Data in this exercise: Begin
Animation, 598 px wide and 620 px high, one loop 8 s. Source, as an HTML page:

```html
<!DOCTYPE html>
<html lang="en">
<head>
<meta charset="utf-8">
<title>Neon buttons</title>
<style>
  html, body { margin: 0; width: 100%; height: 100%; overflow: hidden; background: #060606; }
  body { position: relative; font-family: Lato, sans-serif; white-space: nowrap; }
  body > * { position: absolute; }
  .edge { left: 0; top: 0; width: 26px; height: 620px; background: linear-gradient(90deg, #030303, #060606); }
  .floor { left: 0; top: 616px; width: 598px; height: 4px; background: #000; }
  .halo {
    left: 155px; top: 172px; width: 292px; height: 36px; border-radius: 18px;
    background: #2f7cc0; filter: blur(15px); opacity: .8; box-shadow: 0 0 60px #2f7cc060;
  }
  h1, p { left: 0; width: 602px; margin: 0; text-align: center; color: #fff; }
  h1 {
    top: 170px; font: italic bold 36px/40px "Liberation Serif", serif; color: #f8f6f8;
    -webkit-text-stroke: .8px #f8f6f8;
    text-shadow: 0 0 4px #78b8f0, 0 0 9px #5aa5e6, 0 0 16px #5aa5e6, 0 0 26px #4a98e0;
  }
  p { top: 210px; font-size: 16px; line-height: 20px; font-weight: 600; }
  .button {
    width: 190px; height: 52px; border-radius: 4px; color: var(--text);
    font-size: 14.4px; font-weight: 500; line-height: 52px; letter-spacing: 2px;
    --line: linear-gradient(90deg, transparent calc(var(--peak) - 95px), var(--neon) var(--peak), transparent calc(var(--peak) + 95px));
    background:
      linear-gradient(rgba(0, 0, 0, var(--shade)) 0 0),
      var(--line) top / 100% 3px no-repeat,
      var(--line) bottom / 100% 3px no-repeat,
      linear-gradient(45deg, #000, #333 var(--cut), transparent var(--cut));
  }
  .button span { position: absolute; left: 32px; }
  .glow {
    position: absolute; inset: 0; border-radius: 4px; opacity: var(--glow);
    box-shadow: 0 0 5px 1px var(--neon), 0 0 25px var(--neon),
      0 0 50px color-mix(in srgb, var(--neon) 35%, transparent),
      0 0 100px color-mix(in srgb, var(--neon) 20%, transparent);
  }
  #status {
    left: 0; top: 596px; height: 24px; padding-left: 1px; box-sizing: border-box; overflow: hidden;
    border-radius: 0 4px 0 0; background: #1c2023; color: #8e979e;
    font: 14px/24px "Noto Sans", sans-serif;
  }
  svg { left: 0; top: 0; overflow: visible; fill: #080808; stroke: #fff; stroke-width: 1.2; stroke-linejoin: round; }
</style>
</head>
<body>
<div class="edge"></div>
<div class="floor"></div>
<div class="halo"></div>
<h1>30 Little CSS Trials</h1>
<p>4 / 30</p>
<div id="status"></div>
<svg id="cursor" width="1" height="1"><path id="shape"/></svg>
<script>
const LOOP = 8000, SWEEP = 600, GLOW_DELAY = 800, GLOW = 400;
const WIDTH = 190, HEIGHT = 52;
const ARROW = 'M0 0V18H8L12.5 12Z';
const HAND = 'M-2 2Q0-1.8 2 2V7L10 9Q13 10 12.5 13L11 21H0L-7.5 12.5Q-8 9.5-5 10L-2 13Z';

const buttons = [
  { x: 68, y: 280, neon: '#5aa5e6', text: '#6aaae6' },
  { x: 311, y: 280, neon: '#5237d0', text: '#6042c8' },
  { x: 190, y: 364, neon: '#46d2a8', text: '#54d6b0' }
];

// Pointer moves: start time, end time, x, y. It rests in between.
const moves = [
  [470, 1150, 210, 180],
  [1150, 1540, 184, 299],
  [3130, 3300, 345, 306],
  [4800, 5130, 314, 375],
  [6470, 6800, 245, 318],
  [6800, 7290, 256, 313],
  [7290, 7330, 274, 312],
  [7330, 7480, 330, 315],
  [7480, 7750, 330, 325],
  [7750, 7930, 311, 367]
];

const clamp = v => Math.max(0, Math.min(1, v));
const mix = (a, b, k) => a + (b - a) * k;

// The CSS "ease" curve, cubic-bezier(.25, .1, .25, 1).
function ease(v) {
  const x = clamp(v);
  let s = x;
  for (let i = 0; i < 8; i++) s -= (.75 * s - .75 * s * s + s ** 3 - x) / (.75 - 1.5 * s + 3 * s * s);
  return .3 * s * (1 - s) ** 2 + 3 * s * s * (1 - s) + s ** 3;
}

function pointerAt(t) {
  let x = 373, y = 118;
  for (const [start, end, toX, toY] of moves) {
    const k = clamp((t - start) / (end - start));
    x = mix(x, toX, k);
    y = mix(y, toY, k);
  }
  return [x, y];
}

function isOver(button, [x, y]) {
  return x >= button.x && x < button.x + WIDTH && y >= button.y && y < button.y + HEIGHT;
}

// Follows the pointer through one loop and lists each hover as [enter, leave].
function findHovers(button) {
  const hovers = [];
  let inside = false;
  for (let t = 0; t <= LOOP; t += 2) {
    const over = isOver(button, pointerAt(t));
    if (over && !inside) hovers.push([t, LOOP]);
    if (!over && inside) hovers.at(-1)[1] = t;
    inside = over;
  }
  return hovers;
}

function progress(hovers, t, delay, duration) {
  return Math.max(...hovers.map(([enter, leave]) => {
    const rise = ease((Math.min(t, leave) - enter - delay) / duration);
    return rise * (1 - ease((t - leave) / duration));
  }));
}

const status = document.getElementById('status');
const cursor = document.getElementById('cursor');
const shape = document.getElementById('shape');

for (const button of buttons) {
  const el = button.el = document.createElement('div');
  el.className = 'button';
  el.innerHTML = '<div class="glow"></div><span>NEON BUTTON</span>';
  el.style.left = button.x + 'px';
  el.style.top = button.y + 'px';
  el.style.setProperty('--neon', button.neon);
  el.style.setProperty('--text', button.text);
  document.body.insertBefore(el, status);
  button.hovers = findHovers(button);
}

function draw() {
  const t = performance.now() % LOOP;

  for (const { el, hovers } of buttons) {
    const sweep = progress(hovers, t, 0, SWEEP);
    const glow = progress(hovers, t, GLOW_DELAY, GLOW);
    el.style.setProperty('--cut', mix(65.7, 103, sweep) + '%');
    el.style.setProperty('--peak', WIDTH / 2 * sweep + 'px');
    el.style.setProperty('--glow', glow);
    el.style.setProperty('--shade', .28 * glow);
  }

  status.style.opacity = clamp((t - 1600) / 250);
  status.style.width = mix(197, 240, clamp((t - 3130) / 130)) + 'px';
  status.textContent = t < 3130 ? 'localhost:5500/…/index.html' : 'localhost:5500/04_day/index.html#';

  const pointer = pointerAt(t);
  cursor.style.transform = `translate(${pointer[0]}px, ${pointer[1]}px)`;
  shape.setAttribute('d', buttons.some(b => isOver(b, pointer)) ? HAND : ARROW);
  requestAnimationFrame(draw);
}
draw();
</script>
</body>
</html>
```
Data in this exercise: End
◆ Your instructions
Reproduce the material above, every line of it, exactly.

◆ Solution
Animation, 598 px wide and 620 px high, one loop 8 s. Source, as an HTML page:

```html
<!DOCTYPE html>
<html lang="en">
<head>
<meta charset="utf-8">
<title>Neon buttons</title>
<style>
  html, body { margin: 0; width: 100%; height: 100%; overflow: hidden; background: #060606; }
  body { position: relative; font-family: Lato, sans-serif; white-space: nowrap; }
  body > * { position: absolute; }
  .edge { left: 0; top: 0; width: 26px; height: 620px; background: linear-gradient(90deg, #030303, #060606); }
  .floor { left: 0; top: 616px; width: 598px; height: 4px; background: #000; }
  .halo {
    left: 155px; top: 172px; width: 292px; height: 36px; border-radius: 18px;
    background: #2f7cc0; filter: blur(15px); opacity: .8; box-shadow: 0 0 60px #2f7cc060;
  }
  h1, p { left: 0; width: 602px; margin: 0; text-align: center; color: #fff; }
  h1 {
    top: 170px; font: italic bold 36px/40px "Liberation Serif", serif; color: #f8f6f8;
    -webkit-text-stroke: .8px #f8f6f8;
    text-shadow: 0 0 4px #78b8f0, 0 0 9px #5aa5e6, 0 0 16px #5aa5e6, 0 0 26px #4a98e0;
  }
  p { top: 210px; font-size: 16px; line-height: 20px; font-weight: 600; }
  .button {
    width: 190px; height: 52px; border-radius: 4px; color: var(--text);
    font-size: 14.4px; font-weight: 500; line-height: 52px; letter-spacing: 2px;
    --line: linear-gradient(90deg, transparent calc(var(--peak) - 95px), var(--neon) var(--peak), transparent calc(var(--peak) + 95px));
    background:
      linear-gradient(rgba(0, 0, 0, var(--shade)) 0 0),
      var(--line) top / 100% 3px no-repeat,
      var(--line) bottom / 100% 3px no-repeat,
      linear-gradient(45deg, #000, #333 var(--cut), transparent var(--cut));
  }
  .button span { position: absolute; left: 32px; }
  .glow {
    position: absolute; inset: 0; border-radius: 4px; opacity: var(--glow);
    box-shadow: 0 0 5px 1px var(--neon), 0 0 25px var(--neon),
      0 0 50px color-mix(in srgb, var(--neon) 35%, transparent),
      0 0 100px color-mix(in srgb, var(--neon) 20%, transparent);
  }
  #status {
    left: 0; top: 596px; height: 24px; padding-left: 1px; box-sizing: border-box; overflow: hidden;
    border-radius: 0 4px 0 0; background: #1c2023; color: #8e979e;
    font: 14px/24px "Noto Sans", sans-serif;
  }
  svg { left: 0; top: 0; overflow: visible; fill: #080808; stroke: #fff; stroke-width: 1.2; stroke-linejoin: round; }
</style>
</head>
<body>
<div class="edge"></div>
<div class="floor"></div>
<div class="halo"></div>
<h1>30 Little CSS Trials</h1>
<p>4 / 30</p>
<div id="status"></div>
<svg id="cursor" width="1" height="1"><path id="shape"/></svg>
<script>
const LOOP = 8000, SWEEP = 600, GLOW_DELAY = 800, GLOW = 400;
const WIDTH = 190, HEIGHT = 52;
const ARROW = 'M0 0V18H8L12.5 12Z';
const HAND = 'M-2 2Q0-1.8 2 2V7L10 9Q13 10 12.5 13L11 21H0L-7.5 12.5Q-8 9.5-5 10L-2 13Z';

const buttons = [
  { x: 68, y: 280, neon: '#5aa5e6', text: '#6aaae6' },
  { x: 311, y: 280, neon: '#5237d0', text: '#6042c8' },
  { x: 190, y: 364, neon: '#46d2a8', text: '#54d6b0' }
];

// Pointer moves: start time, end time, x, y. It rests in between.
const moves = [
  [470, 1150, 210, 180],
  [1150, 1540, 184, 299],
  [3130, 3300, 345, 306],
  [4800, 5130, 314, 375],
  [6470, 6800, 245, 318],
  [6800, 7290, 256, 313],
  [7290, 7330, 274, 312],
  [7330, 7480, 330, 315],
  [7480, 7750, 330, 325],
  [7750, 7930, 311, 367]
];

const clamp = v => Math.max(0, Math.min(1, v));
const mix = (a, b, k) => a + (b - a) * k;

// The CSS "ease" curve, cubic-bezier(.25, .1, .25, 1).
function ease(v) {
  const x = clamp(v);
  let s = x;
  for (let i = 0; i < 8; i++) s -= (.75 * s - .75 * s * s + s ** 3 - x) / (.75 - 1.5 * s + 3 * s * s);
  return .3 * s * (1 - s) ** 2 + 3 * s * s * (1 - s) + s ** 3;
}

function pointerAt(t) {
  let x = 373, y = 118;
  for (const [start, end, toX, toY] of moves) {
    const k = clamp((t - start) / (end - start));
    x = mix(x, toX, k);
    y = mix(y, toY, k);
  }
  return [x, y];
}

function isOver(button, [x, y]) {
  return x >= button.x && x < button.x + WIDTH && y >= button.y && y < button.y + HEIGHT;
}

// Follows the pointer through one loop and lists each hover as [enter, leave].
function findHovers(button) {
  const hovers = [];
  let inside = false;
  for (let t = 0; t <= LOOP; t += 2) {
    const over = isOver(button, pointerAt(t));
    if (over && !inside) hovers.push([t, LOOP]);
    if (!over && inside) hovers.at(-1)[1] = t;
    inside = over;
  }
  return hovers;
}

function progress(hovers, t, delay, duration) {
  return Math.max(...hovers.map(([enter, leave]) => {
    const rise = ease((Math.min(t, leave) - enter - delay) / duration);
    return rise * (1 - ease((t - leave) / duration));
  }));
}

const status = document.getElementById('status');
const cursor = document.getElementById('cursor');
const shape = document.getElementById('shape');

for (const button of buttons) {
  const el = button.el = document.createElement('div');
  el.className = 'button';
  el.innerHTML = '<div class="glow"></div><span>NEON BUTTON</span>';
  el.style.left = button.x + 'px';
  el.style.top = button.y + 'px';
  el.style.setProperty('--neon', button.neon);
  el.style.setProperty('--text', button.text);
  document.body.insertBefore(el, status);
  button.hovers = findHovers(button);
}

function draw() {
  const t = performance.now() % LOOP;

  for (const { el, hovers } of buttons) {
    const sweep = progress(hovers, t, 0, SWEEP);
    const glow = progress(hovers, t, GLOW_DELAY, GLOW);
    el.style.setProperty('--cut', mix(65.7, 103, sweep) + '%');
    el.style.setProperty('--peak', WIDTH / 2 * sweep + 'px');
    el.style.setProperty('--glow', glow);
    el.style.setProperty('--shade', .28 * glow);
  }

  status.style.opacity = clamp((t - 1600) / 250);
  status.style.width = mix(197, 240, clamp((t - 3130) / 130)) + 'px';
  status.textContent = t < 3130 ? 'localhost:5500/…/index.html' : 'localhost:5500/04_day/index.html#';

  const pointer = pointerAt(t);
  cursor.style.transform = `translate(${pointer[0]}px, ${pointer[1]}px)`;
  shape.setAttribute('d', buttons.some(b => isOver(b, pointer)) ? HAND : ARROW);
  requestAnimationFrame(draw);
}
draw();
</script>
</body>
</html>
```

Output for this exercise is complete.